The second bill (A-4844) would streamline the review process by providing that forest stewardship plans do not need approval from municipal governments. Plans would still need approval from the New Jersey Department of Environment Protection (DEP) and, if applicable, the Pinelands Commission.

“Most municipal governments do not have the time, resources or expertise to review and approve forest stewardship plans. If a plan has already been approved by the DEP, we can trust that it is in full compliance with appropriate forestry standards,” said Assemblyman John Armato (D-Atlantic), co-prime sponsor of the legislation. “Streamlining the review process will relieve some of the burden on landowners so that they may implement management plans in a timely manner.”

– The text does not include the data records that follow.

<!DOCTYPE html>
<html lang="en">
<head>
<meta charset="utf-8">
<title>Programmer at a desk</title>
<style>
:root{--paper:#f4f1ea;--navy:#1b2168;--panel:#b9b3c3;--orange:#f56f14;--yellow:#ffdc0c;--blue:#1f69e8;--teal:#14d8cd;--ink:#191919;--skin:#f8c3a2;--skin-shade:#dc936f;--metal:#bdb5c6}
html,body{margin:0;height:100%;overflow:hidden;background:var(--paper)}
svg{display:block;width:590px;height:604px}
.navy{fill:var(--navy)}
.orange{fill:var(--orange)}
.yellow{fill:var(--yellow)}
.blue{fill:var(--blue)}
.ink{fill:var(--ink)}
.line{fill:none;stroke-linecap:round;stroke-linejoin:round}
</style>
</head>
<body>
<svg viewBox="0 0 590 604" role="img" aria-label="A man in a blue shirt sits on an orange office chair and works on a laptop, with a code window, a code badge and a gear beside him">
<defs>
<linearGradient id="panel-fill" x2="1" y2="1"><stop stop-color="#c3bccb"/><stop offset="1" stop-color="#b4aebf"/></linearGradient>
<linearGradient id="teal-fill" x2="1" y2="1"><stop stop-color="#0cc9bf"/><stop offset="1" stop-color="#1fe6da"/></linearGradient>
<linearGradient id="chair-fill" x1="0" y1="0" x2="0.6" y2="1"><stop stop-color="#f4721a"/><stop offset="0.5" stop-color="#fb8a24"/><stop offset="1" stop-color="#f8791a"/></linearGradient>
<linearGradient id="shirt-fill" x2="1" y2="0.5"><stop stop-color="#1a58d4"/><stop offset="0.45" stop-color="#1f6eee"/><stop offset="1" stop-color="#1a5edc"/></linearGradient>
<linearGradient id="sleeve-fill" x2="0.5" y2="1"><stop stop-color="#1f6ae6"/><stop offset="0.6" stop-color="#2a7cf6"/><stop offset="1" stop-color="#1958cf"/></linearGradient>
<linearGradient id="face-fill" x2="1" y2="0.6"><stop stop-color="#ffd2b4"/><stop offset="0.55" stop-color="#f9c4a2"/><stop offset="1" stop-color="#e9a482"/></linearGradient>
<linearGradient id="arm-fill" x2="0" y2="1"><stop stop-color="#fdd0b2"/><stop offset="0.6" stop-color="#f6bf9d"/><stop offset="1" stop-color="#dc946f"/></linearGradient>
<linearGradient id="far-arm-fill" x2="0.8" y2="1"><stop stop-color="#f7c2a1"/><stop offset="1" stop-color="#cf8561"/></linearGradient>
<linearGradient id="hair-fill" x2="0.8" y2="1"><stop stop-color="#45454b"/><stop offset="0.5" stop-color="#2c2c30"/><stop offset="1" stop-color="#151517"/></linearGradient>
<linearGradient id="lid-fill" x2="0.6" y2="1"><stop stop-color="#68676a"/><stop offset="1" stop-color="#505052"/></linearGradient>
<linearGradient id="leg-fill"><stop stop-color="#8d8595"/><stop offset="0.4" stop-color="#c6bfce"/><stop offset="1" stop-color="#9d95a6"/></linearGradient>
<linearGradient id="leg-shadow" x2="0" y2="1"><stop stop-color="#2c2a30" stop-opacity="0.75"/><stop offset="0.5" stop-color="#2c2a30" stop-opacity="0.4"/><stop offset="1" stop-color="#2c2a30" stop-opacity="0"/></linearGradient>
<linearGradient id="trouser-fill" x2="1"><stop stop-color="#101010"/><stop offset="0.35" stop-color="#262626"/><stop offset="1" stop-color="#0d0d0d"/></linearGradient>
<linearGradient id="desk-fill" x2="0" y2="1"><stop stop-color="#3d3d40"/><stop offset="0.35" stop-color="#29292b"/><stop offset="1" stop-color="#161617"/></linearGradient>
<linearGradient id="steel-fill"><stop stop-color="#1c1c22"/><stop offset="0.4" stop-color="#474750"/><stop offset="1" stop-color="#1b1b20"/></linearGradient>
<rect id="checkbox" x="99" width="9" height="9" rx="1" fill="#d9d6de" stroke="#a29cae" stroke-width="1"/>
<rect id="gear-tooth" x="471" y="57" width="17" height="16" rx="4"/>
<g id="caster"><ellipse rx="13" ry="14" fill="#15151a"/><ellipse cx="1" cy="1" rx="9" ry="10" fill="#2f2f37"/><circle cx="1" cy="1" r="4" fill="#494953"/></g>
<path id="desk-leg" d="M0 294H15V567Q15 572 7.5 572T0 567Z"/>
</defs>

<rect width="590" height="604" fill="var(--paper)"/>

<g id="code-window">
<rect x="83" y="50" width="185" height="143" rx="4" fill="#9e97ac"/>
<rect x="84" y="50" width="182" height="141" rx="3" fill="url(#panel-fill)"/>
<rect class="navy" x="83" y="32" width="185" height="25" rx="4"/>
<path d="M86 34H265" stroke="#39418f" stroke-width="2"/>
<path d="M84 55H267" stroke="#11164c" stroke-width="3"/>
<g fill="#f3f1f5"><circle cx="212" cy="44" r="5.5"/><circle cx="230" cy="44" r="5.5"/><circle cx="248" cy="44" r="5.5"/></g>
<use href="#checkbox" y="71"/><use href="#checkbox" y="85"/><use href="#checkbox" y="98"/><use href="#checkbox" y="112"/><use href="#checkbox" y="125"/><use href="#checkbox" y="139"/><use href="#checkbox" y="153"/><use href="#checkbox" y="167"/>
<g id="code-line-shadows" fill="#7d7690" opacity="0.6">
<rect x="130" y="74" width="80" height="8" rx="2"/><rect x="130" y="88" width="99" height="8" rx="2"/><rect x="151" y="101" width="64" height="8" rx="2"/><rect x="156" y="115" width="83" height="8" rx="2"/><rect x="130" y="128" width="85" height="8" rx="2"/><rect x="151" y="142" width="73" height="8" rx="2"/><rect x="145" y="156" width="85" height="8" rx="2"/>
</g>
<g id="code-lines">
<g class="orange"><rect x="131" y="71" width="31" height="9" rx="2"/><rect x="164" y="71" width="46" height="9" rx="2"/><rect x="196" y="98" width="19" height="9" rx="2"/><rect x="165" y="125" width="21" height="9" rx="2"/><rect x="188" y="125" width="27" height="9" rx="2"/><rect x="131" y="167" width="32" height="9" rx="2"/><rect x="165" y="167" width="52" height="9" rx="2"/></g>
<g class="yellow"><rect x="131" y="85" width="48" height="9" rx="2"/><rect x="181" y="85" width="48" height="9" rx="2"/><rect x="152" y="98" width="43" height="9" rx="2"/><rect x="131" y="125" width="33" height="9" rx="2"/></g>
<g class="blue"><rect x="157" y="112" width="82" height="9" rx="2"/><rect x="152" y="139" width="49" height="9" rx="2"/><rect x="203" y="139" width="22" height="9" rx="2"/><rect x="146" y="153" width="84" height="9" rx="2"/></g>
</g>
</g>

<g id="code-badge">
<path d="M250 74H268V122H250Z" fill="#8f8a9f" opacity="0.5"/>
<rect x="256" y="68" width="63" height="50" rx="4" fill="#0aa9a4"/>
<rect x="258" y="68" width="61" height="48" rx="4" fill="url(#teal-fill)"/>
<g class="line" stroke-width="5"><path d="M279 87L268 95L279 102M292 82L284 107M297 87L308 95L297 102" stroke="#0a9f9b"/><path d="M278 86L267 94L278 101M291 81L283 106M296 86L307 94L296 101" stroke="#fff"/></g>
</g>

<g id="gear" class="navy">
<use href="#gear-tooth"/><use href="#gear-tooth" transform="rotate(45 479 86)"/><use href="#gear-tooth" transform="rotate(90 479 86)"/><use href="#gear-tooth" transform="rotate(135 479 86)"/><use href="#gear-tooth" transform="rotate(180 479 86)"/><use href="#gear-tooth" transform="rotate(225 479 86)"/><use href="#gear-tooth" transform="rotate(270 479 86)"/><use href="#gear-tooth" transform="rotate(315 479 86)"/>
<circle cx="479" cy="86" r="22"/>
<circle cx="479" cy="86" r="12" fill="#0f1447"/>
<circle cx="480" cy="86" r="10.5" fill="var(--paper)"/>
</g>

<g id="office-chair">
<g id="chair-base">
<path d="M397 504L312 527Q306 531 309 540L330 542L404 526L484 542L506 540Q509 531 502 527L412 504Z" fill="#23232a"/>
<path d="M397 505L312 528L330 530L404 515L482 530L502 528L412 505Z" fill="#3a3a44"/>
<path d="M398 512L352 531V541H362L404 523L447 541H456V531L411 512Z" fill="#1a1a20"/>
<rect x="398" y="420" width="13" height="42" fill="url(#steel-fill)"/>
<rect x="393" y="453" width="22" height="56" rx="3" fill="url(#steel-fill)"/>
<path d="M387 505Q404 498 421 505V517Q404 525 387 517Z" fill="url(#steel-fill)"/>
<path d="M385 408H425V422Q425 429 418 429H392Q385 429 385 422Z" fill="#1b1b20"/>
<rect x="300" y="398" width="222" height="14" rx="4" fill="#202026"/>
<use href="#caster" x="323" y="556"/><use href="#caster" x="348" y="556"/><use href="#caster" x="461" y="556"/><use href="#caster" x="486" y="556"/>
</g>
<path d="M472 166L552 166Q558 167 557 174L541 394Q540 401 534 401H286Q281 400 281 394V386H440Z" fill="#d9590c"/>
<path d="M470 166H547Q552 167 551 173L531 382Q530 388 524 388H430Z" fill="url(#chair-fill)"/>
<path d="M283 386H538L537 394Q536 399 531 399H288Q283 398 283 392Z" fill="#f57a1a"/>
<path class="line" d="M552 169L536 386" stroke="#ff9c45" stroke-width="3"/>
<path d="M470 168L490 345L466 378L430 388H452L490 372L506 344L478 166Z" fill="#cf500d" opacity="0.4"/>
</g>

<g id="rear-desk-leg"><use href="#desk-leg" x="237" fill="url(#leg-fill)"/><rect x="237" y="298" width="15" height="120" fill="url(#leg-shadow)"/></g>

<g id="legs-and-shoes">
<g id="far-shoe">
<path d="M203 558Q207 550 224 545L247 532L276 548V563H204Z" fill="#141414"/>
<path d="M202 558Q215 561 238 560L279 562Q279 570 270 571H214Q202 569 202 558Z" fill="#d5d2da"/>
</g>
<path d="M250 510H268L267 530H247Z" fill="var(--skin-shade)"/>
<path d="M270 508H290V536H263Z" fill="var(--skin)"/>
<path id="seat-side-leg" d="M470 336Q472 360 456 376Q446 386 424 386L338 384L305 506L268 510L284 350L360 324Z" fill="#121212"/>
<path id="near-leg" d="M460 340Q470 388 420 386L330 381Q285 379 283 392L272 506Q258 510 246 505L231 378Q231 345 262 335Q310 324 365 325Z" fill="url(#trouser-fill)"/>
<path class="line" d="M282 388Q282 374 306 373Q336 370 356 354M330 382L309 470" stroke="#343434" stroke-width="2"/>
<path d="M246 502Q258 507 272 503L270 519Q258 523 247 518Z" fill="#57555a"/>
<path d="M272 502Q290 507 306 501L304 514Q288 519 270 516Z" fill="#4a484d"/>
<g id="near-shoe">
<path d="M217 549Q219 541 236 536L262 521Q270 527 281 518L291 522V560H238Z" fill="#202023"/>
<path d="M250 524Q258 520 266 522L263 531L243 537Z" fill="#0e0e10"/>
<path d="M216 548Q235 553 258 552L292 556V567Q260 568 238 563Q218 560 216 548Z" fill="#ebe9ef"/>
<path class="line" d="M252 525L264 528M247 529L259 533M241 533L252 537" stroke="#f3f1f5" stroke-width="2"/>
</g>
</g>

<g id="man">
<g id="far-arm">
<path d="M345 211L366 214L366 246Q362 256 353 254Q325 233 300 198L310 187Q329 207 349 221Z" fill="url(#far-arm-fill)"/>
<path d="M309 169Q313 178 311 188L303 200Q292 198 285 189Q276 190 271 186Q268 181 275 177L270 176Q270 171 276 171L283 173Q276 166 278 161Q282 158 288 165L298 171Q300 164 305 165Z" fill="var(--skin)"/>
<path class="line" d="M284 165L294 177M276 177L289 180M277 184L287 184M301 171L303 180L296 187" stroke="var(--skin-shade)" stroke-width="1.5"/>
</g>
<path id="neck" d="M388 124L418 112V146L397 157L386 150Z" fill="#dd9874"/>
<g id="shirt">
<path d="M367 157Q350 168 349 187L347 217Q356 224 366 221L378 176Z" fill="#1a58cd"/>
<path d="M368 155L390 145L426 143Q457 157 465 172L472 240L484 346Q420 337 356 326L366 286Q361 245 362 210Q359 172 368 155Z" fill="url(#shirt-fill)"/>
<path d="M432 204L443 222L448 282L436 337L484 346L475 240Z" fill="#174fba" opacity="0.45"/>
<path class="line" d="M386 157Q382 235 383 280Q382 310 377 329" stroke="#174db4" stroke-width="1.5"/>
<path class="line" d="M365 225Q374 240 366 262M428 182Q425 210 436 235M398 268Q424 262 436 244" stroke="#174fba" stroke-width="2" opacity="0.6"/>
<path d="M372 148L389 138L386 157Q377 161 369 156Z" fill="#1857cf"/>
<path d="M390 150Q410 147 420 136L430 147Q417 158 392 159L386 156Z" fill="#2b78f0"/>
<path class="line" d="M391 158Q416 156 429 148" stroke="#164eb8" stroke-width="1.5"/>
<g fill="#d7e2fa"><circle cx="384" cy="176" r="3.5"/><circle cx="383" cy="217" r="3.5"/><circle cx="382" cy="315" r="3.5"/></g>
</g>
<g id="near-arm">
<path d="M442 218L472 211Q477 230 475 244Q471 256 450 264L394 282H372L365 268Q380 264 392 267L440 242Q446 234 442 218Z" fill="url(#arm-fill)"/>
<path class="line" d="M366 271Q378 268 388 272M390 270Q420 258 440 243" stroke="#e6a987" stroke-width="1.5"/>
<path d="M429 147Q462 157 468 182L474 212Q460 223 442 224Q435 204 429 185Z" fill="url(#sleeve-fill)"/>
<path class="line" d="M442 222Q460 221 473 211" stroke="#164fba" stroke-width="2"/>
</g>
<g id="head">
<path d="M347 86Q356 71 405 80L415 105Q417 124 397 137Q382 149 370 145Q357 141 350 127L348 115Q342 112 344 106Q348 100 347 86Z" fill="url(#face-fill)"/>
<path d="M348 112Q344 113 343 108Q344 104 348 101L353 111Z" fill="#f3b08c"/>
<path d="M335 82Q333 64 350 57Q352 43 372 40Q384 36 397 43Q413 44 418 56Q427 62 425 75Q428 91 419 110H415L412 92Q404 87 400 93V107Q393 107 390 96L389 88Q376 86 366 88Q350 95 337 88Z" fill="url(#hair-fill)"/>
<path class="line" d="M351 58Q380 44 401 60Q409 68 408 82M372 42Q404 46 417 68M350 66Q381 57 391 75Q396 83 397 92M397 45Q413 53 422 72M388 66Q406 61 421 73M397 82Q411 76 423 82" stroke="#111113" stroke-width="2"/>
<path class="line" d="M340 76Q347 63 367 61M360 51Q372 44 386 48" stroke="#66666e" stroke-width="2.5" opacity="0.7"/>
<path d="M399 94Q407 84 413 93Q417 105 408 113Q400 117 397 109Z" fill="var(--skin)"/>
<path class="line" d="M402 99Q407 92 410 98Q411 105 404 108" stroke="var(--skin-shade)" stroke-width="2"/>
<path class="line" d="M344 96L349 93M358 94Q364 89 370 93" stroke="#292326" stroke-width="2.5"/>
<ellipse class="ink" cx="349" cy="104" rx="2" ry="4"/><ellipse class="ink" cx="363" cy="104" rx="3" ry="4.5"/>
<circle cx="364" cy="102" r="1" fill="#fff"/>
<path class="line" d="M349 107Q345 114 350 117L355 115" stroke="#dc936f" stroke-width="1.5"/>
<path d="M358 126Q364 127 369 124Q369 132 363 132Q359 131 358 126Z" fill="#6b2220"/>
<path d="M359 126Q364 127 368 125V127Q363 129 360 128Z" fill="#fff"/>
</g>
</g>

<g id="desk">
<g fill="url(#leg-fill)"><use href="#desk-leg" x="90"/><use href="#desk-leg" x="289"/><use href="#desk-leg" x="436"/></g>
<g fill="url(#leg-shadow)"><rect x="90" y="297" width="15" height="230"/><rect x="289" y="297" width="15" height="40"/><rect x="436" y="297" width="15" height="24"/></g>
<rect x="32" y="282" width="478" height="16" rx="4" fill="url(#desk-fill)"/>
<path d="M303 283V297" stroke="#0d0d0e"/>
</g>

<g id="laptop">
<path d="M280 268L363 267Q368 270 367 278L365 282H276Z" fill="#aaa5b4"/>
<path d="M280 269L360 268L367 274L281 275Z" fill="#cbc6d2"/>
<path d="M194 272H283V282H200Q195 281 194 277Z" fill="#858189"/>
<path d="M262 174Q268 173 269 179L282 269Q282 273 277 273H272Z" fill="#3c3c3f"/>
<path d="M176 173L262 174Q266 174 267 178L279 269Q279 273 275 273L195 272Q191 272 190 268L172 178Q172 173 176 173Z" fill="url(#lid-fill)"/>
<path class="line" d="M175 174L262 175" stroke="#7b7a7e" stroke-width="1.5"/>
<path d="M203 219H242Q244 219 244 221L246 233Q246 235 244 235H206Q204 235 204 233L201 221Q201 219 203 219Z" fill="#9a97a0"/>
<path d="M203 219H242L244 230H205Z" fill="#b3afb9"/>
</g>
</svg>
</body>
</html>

One of the most effective ways to prevent a destructive forest fire is to purposely start a controlled blaze. Known as prescribed burns, fires prepared in advance – with expectations set for the size, environmental conditions and suppression of the burn – may be designed to create a mosaic of diverse habitats for plants and animals, help endangered species or reduce fuels to prevent a destructive fire.

Assemblymen Vince Mazzeo, Armato and Houghtaling sponsor the third bill (A-4845) to set a statewide goal of conducting prescribed burns on a minimum of 50,000 acres in the Pinelands and an additional 10,000 acres elsewhere in New Jersey every year between November and March.

The Pinelands is the biggest surviving forest on the eastern seaboard south of Maine’s North Woods. The Pinelands has over 800,000 acres of forest, of which only about half is permanently preserved. The final bill in package (A-4846) establishes a working group to evaluate coordination and cooperation between various government entities and private landowners regarding forest stewardship in the Pinelands.

“The Pinelands provide water for millions of people, boast thousands of acres of farmland and serve as a habitat for diverse wildlife and plants,” said Mazzeo (D-Atlantic). “Preserving our forests – particularly the vast Pinelands – and protecting them from unplanned, devastating fires is essential to safeguarding these environments and the ecological benefits every New Jerseyan gains from them.”

The bill package now goes to the Assembly Speaker for further review.